The Story Behind The 2018 HSBC Canada Sevens Winners Medals

15 teams from around the globe will compete in this year’s HSBC Canada Sevens tournament, with 45 games of electric rugby played over two days in order to determine who will be crowned the 2018 champions.

Since the sport debuted at the 2016 Rio Olympics – gold, silver, and bronze medals have been awarded for the teams who finish in the top three spaces. The winning team also has the honour of claiming the prestigious Challenge Cup, while the Challenge Trophy is on the line for the 9th placed finisher – the nation who comes out on top of those who failed to qualify from their groups during Day 1 of the competition.

Each prize tells a story, and not just for the teams that are vying to claim them.

The HSBC Canada Sevens takes place on the unceded traditional territory of the Musqueam Nation, Squamish Nation and Tslei-Watuth Nation. Since its inception the HSBC Canada Sevens has partnered with local First Nations artists to design the medals that are awarded to its winners. This year the tournament is honoured to have had medals designed by Olivia George, with theTslei-Watuth Nation.

Each medal doesn’t just signify the success of our winners and the power of rugby as a sport, they also represents something sacred to the Tslei-Watuth Nation. As a result they are more than just symbols of each team’s success but of the history and heritage that is specific to the region.
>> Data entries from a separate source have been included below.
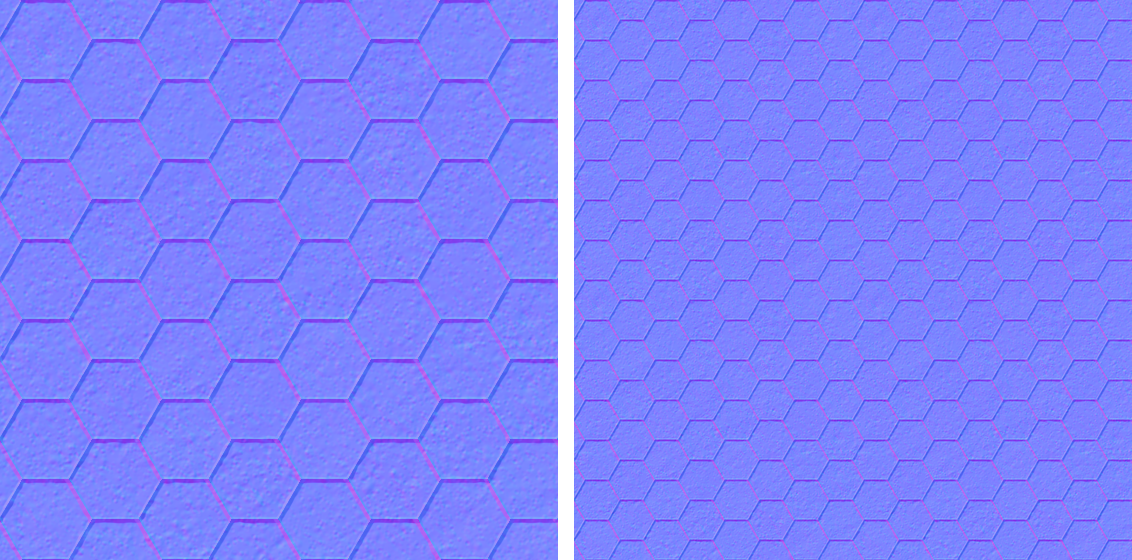
Left, the tile; right, the same tile 2 across and 2 down.
Reproduce this texture map procedurally as a Shadertoy shader.

```glsl
// Tangent-space normal map of rough hexagonal paving, 8 columns by 7 rows.
// Bevel slopes around each hexagon are added to the slopes of wrapped
// cellular bumps, then packed as a color with the green axis pointing down.

vec3 hash32(vec2 p) {
    vec3 q = fract(p.xyx * vec3(0.1031, 0.1030, 0.0973));
    q += dot(q, q.yxz + 33.33);
    return fract((q.xxy + q.yzz) * q.zyx);
}

// Slope of scattered round bumps and pits, wrapping after "cells" cells
vec2 bumpSlope(vec2 uv, float cells) {
    vec2 p = uv * cells, cell = floor(p), slope = vec2(0.0);
    for (int y = -1; y <= 1; y++)
    for (int x = -1; x <= 1; x++) {
        vec2 id = cell + vec2(x, y);
        vec3 rnd = hash32(mod(id, cells) + cells);
        vec2 d = p - id - rnd.xy;
        float fall = max(0.0, 1.0 - dot(d, d));
        float height = 2.0 * rnd.z - 1.0;
        slope += height * height * height * d * fall * fall;
    }
    return slope;
}

// Offset from the nearest hexagon center, in hexagon heights; id wraps
vec2 hexLocal(vec2 uv, out vec2 id) {
    vec2 q = uv * vec2(8.0, 7.0) - vec2(0.654, 0.514);
    vec2 best = vec2(9.0);
    for (int i = 0; i < 2; i++) {
        float col = floor(q.x) + float(i);
        float shift = 0.5 * mod(col, 2.0);
        vec2 center = vec2(col, floor(q.y - shift + 0.5) + shift);
        vec2 d = (q - center) * vec2(0.866, 1.0);
        if (dot(d, d) < dot(best, best)) {
            best = d;
            id = mod(center, vec2(8.0, 7.0));
        }
    }
    return best;
}

// Bevels: broad and steep on the upper sides, thin and shallow on the lower
vec2 bevelSlope(vec2 p, float wobble, float pixel) {
    vec2 slope = vec2(0.0);
    float total = 0.0;
    for (int i = 0; i < 3; i++) {
        float angle = radians(30.0 + 60.0 * float(i));
        vec2 axis = vec2(cos(angle), sin(angle));
        float s = dot(p, axis);
        float edge = 0.5 - abs(s);
        bool upper = s > 0.0;
        float width = (upper ? 0.051 : 0.026) + wobble;
        float band = 1.0 - smoothstep(width - 0.008 - 0.5 * pixel,
                                      width + 0.004 + 0.5 * pixel, edge);
        band *= smoothstep(-0.004, 0.004 + 0.4 * pixel, edge);
        float steep = upper ? (i == 1 ? 0.60 : 0.50) : -0.27;
        slope += axis * steep * band;
        total += band;
    }
    return slope / max(1.0, total);
}

void mainImage(out vec4 fragColor, in vec2 fragCoord) {
    vec2 uv = fragCoord / iResolution.xy;
    float pixel = 7.0 / iResolution.y;

    // Stucco grain in four sizes, rougher in some patches
    vec2 fine = bumpSlope(uv, 170.0);
    vec2 medium = bumpSlope(uv, 92.0);
    vec2 coarse = bumpSlope(uv, 37.0);
    vec2 w = 6.28318 * uv;
    float patches = sin(3.0 * w.x + 2.0 * w.y + sin(4.0 * w.y))
                  * sin(5.0 * w.y - 2.0 * w.x + sin(3.0 * w.x));
    vec2 grain = 0.50 * fine + 0.40 * medium + 0.16 * coarse;
    grain += 0.10 * bumpSlope(uv, 15.0);

    // Each tile has its own roughness and a slight tilt
    vec2 id;
    vec2 p = hexLocal(uv, id);
    vec3 tile = hash32(id + 5.0);
    grain *= 0.85 + 0.3 * tile.z + 0.18 * patches;
    vec2 tilt = (tile.xy - 0.5) * 0.03;

    // Worn bevels vary in width and steepness
    float wobble = 0.035 * coarse.x + 0.02 * medium.y;
    vec2 bevel = bevelSlope(p, wobble, pixel);
    bevel *= 1.0 + 0.6 * medium.x + 0.5 * coarse.y;

    vec2 slope = bevel + grain + tilt + vec2(-0.02, -0.035);
    vec3 normal = normalize(vec3(slope.x, -slope.y, 1.0));
    fragColor = vec4(0.5 + 0.5 * normal, 1.0);
}
```
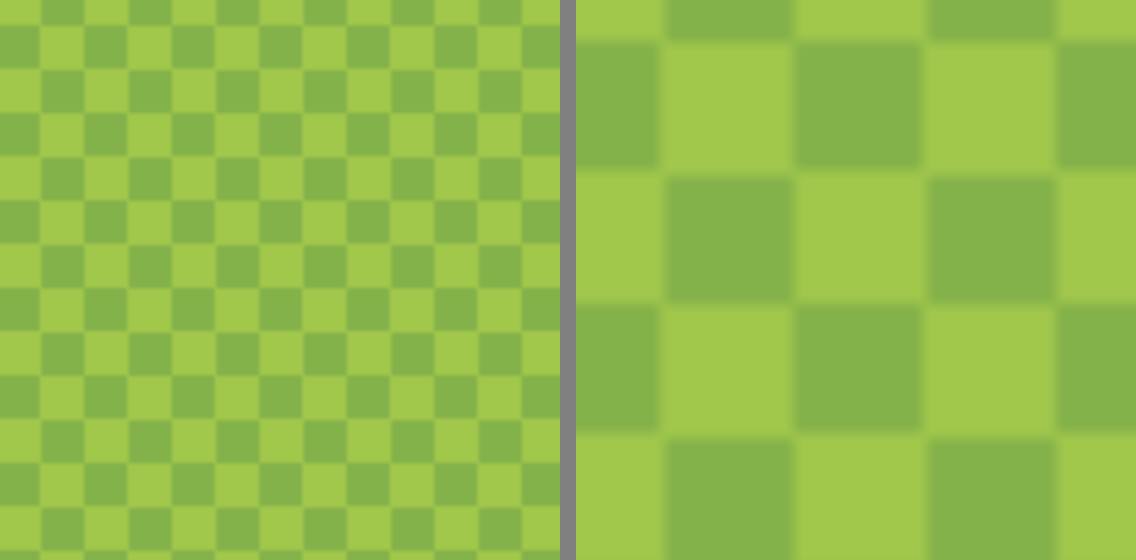
Left, the full canvas; right, a detail of the centre.
Give the GLSL for this pattern, as a WebGL 1 fragment shader.

```glsl
precision highp float;

uniform vec2 u_resolution;

const float REPEATS = 6.4;
const float HALF_SIDE = 0.245;
const float EDGE_BLUR = 0.04;
const vec3 LIGHT_GREEN = vec3(0.631, 0.780, 0.294);
const vec3 DARK_GREEN = vec3(0.512, 0.694, 0.290);

// Coverage of a soft square centred in each unit tile
float softSquare(vec2 tilePos, vec2 center, float halfSide, float blur) {
  vec2 offset = abs(fract(tilePos - center + 0.5) - 0.5);
  vec2 inside = 1.0 - smoothstep(halfSide - blur, halfSide + blur, offset);
  return inside.x * inside.y;
}

// Two diagonal squares per tile; their centres sit slightly off the half step
float checker(vec2 tilePos, float halfSide, float blur) {
  float upper = softSquare(tilePos, vec2(0.207, 0.864), halfSide, blur);
  float lower = softSquare(tilePos, vec2(0.718, 0.351), halfSide, blur);
  return min(upper + lower, 1.0);
}

void main() {
  float side = min(u_resolution.x, u_resolution.y);
  vec2 tilePos = gl_FragCoord.xy / side * REPEATS;
  float pixel = REPEATS / side;
  float dark = checker(tilePos, HALF_SIDE, max(EDGE_BLUR, pixel));
  gl_FragColor = vec4(mix(LIGHT_GREEN, DARK_GREEN, dark), 1.0);
}
```
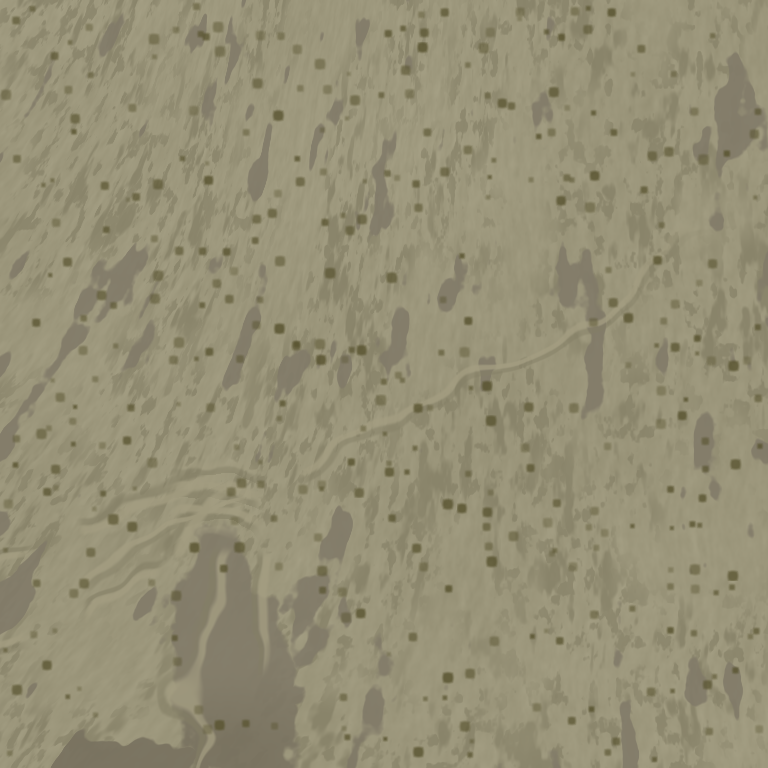
A three.js fragment shader for this texture:

```glsl
// Weathered olive-grey ground with leaning streaks, grey patches, pale veins and dark specks.
varying vec2 vUv;

float hash(vec2 p) {
  vec3 h = fract(p.xyx * vec3(0.1031, 0.1030, 0.0973));
  h += dot(h, h.yzx + 33.33);
  return fract((h.x + h.y) * h.z);
}

float noise(vec2 p) {
  vec2 cell = floor(p), f = fract(p);
  f = f * f * (3.0 - 2.0 * f);
  float low = mix(hash(cell), hash(cell + vec2(1.0, 0.0)), f.x);
  float high = mix(hash(cell + vec2(0.0, 1.0)), hash(cell + 1.0), f.x);
  return mix(low, high, f.y);
}

float fbm(vec2 p) {
  return 0.58 * noise(p) + 0.28 * noise(p * 2.1 + 17.3) + 0.14 * noise(p * 4.3 + 41.7);
}

float line(float d, float width) {
  return 1.0 - smoothstep(0.3 * width, width, abs(d));
}

// Small squarish dots, one at most per cell; returns their coverage
float specks(vec2 p, float scale, float share, float seed) {
  vec2 cell = floor(p * scale);
  vec2 id = cell + seed;
  vec2 center = 0.5 + 0.5 * (vec2(hash(id), hash(id + 57.0)) - 0.5);
  vec2 d = abs(fract(p * scale) - center) / scale;
  float radius = mix(0.003, 0.0075, hash(id + 113.0));
  float dist = mix(length(d), max(d.x, d.y), 0.5);
  return step(hash(id + 191.0), share) * (1.0 - smoothstep(radius - 0.003, radius + 0.002, dist));
}

void main() {
  vec2 p = vUv;
  vec3 ground = vec3(0.615, 0.594, 0.488);
  vec3 shade = vec3(0.515, 0.495, 0.395);
  vec3 grey = vec3(0.505, 0.478, 0.408);
  vec3 pale = vec3(0.64, 0.615, 0.505);
  vec3 olive = vec3(0.35, 0.33, 0.19);

  // Streaks lean to the right on the left side and stand upright on the right
  float lean = 0.65 * (1.0 - smoothstep(0.0, 0.75, p.x));
  vec2 flow = vec2(p.x - lean * (p.y - 0.25), p.y);
  flow.x += 0.012 * (noise(p * 9.0) - 0.5);
  float lowerLeft = smoothstep(0.5, 0.15, p.y) * smoothstep(0.55, 0.3, p.x);

  // Broad tone, fine grain and slight relief
  vec3 color = ground + 0.03 * (fbm(p * 5.0 + 3.0) - 0.5);
  color += 0.03 * (fbm(flow * vec2(120.0, 75.0)) - 0.5);
  vec2 reliefAt = flow * vec2(60.0, 22.0) + 8.0;
  color += 0.05 * (fbm(reliefAt) - fbm(reliefAt + vec2(0.25, -0.12)));

  // Short streaks and flecks, gathered in loose groups
  float groups = smoothstep(0.25, 0.65, fbm(flow * vec2(12.0, 7.0) + 61.0));
  float streaks = smoothstep(0.55, 0.74, fbm(flow * vec2(62.0, 24.0) + 29.0));
  float flecks = smoothstep(0.56, 0.7, fbm(flow * vec2(85.0, 55.0) + 83.0));
  color = mix(color, shade, groups * max(0.75 * streaks, 0.65 * flecks));

  // Flat grey patches with ragged edges, larger toward the lower left
  float ragged = fbm(p * 48.0) - 0.5;
  float field = fbm(flow * vec2(21.0, 9.5) + 5.0) + 0.12 * ragged + 0.06 * lowerLeft;
  float patches = smoothstep(0.695, 0.735, field);
  vec2 fromStain = p - vec2(0.315, 0.1);
  fromStain.x += 0.2 * fromStain.y;
  float stain = length(fromStain / vec2(0.075, 0.2)) + 0.9 * (fbm(p * vec2(17.0, 10.0)) - 0.5);
  patches = max(patches, 1.0 - smoothstep(0.88, 0.98, stain + 0.25 * ragged));
  color = mix(color, grey - 0.04 * smoothstep(0.14, 0.02, p.y) * lowerLeft, 0.88 * patches);

  // Pale roots fanning down and left from one point
  vec2 fromKnot = p - vec2(0.33, 0.4);
  float reach = length(fromKnot);
  float angle = atan(fromKnot.x, -fromKnot.y) + 0.55 * (fbm(p * 8.0) - 0.5);
  float rootDist = (fract(angle * 2.3 + 0.2) - 0.5) * reach / 2.3;
  float fan = smoothstep(-1.6, -1.2, angle) * smoothstep(0.5, 0.2, angle);
  fan *= smoothstep(0.03, 0.08, reach) * smoothstep(0.6, 0.35, reach);
  fan *= smoothstep(0.3, 0.5, noise(p * 13.0 + 7.0));
  float light = fan * line(rootDist, 0.009);
  float dark = fan * line(rootDist + 0.012, 0.007);

  // Stacked arcs above the stain
  float arcRadius = length((p - vec2(0.28, 0.28)) * vec2(0.8, 1.0));
  float arcDist = (fract(arcRadius * 32.0 + 1.2 * fbm(p * 14.0)) - 0.5) / 32.0;
  float arcs = smoothstep(0.29, 0.33, p.y) * smoothstep(0.13, 0.1, arcRadius);
  arcs *= smoothstep(0.07, 0.04, abs(p.x - 0.28));
  light = max(light, arcs * line(arcDist, 0.008));
  dark = max(dark, arcs * line(arcDist + 0.012, 0.008));

  // Thin broken vein rising across the middle
  float veinDist = p.y - 0.17 - 0.58 * p.x - 0.11 * (fbm(p * 7.0 + 19.0) - 0.5);
  float broken = smoothstep(0.35, 0.55, noise(p * 11.0 + 31.0)) * smoothstep(0.95, 0.8, p.x);
  light = max(light, broken * line(veinDist, 0.006));
  dark = max(dark, 0.8 * broken * line(veinDist + 0.009, 0.006));
  color = mix(color, shade, 0.6 * dark);
  color = mix(color, pale, 0.8 * light);

  // Faint and strong olive specks
  for (int i = 0; i < 3; i++) {
    float k = float(i);
    float strength = mix(0.35, 0.85, hash(floor(p * (27.0 + 5.0 * k)) + 7.0 * k));
    color = mix(color, olive, strength * specks(p, 27.0 + 5.0 * k, 0.11, 211.0 * k));
  }

  gl_FragColor = vec4(color, 1.0);
}
```
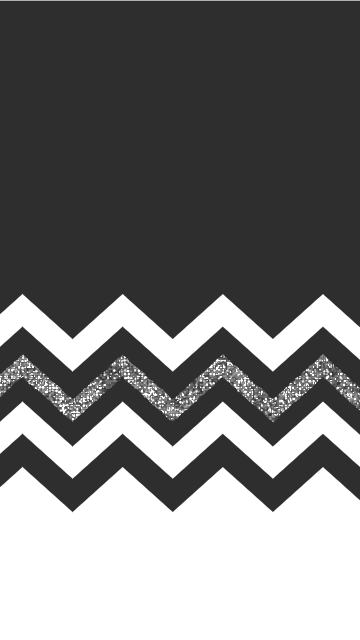
A WebGL 2 fragment shader for this background:

```glsl
#version 300 es
precision highp float;

uniform vec2 u_resolution;
out vec4 fragColor;

float hash(vec2 p) {
    return fract(sin(dot(p, vec2(127.1, 311.7))) * 43758.5453);
}

float valueNoise(vec2 p) {
    vec2 cell = floor(p), f = fract(p);
    f = f * f * (3.0 - 2.0 * f);
    return mix(mix(hash(cell), hash(cell + vec2(1, 0)), f.x),
               mix(hash(cell + vec2(0, 1)), hash(cell + vec2(1, 1)), f.x), f.y);
}

// Soft step across one pixel
float edge(float d, float at, float pixel) {
    return clamp((d - at) / pixel + 0.5, 0.0, 1.0);
}

float band(float d, float from, float to, float pixel) {
    return edge(d, from, pixel) - edge(d, to, pixel);
}

// Grainy base with two layers of round flakes
float glitter(vec2 p) {
    float clump = valueNoise(p * 24.0);
    float shade = 0.12 + 0.38 * valueNoise(p * 210.0) + 0.18 * clump;
    for (int i = 0; i < 2; i++) {
        float layer = float(i);
        vec2 q = p * (105.0 + 55.0 * layer) + 17.3 * layer;
        vec2 cell = floor(q);
        vec2 center = 0.3 + 0.4 * vec2(hash(cell + 3.1), hash(cell + 8.7));
        float flake = 1.0 - smoothstep(0.15, 0.52, length(fract(q) - center));
        float shine = smoothstep(0.45, 1.0, hash(cell + 5.9) + 0.25 * (clump - 0.5));
        shade += flake * shine * 0.85;
    }
    return min(shade, 1.0);
}

void main() {
    // Canvas width is one unit
    vec2 p = gl_FragCoord.xy / u_resolution.x;
    float top = u_resolution.y / u_resolution.x;

    // Drop below the uppermost zigzag line
    float zigzag = 2.0 * abs(fract((p.x - 0.0625) / 0.2782 + 0.5) - 0.5);
    float drop = 0.961 - p.y - 0.125 * zigzag;
    float pixel = 1.4 / u_resolution.x;

    // White chevrons and the white floor
    float white = band(drop, 0.0, 0.0905, pixel)
                + band(drop, 0.2985, 0.388, pixel)
                + edge(drop, 0.4805, pixel);
    vec3 color = mix(vec3(0.18), vec3(1.0), white);

    // Glitter chevron with a slightly ragged border
    float ragged = drop + 0.006 * (valueNoise(p * 150.0) - 0.5);
    color = mix(color, vec3(glitter(p)), band(ragged, 0.168, 0.2305, pixel));

    // Pale hairline along the top
    color = mix(color, vec3(0.8), edge(p.y, top - 0.0023, 1.0 / u_resolution.x));

    fragColor = vec4(color, 1.0);
}
```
The Medals

 

Like those who will wear them around their necks at the end of the tournament, the gold medals symbolize power, grace and prestigiousness. Featuring eagles, a sacred symbol of the Tslei-Watuth Nation, they represent the ability to soar and inspire like all great champions do.

Meanwhile the 2018 silver medal design features the wolf. A treasured figure in Tslei-Watuth history the wolf is known as a great team player, who like our players, work in a pack. They are strong, courageous, and loyal – traits that will speak volumes about our second place finishers.

Finally this year’s bronze medals feature the salmon. A people of the inlet the Tslei-Watuth have relied on salmon as a main staple throughout their history, and as a result the fish has taken on a special meaning in their culture. An important animal in their heritage, they command respec,t while their prosperity is something to be aspired to – both sentiments that can be translated to the team that finishes in the final spot on the podium in 2018.

In addition to the artistry behind these medals, they could not have been created without the integral contribution made by tournament partners Wheaton Precious Metals, a Vancouver-based precious metals streaming company.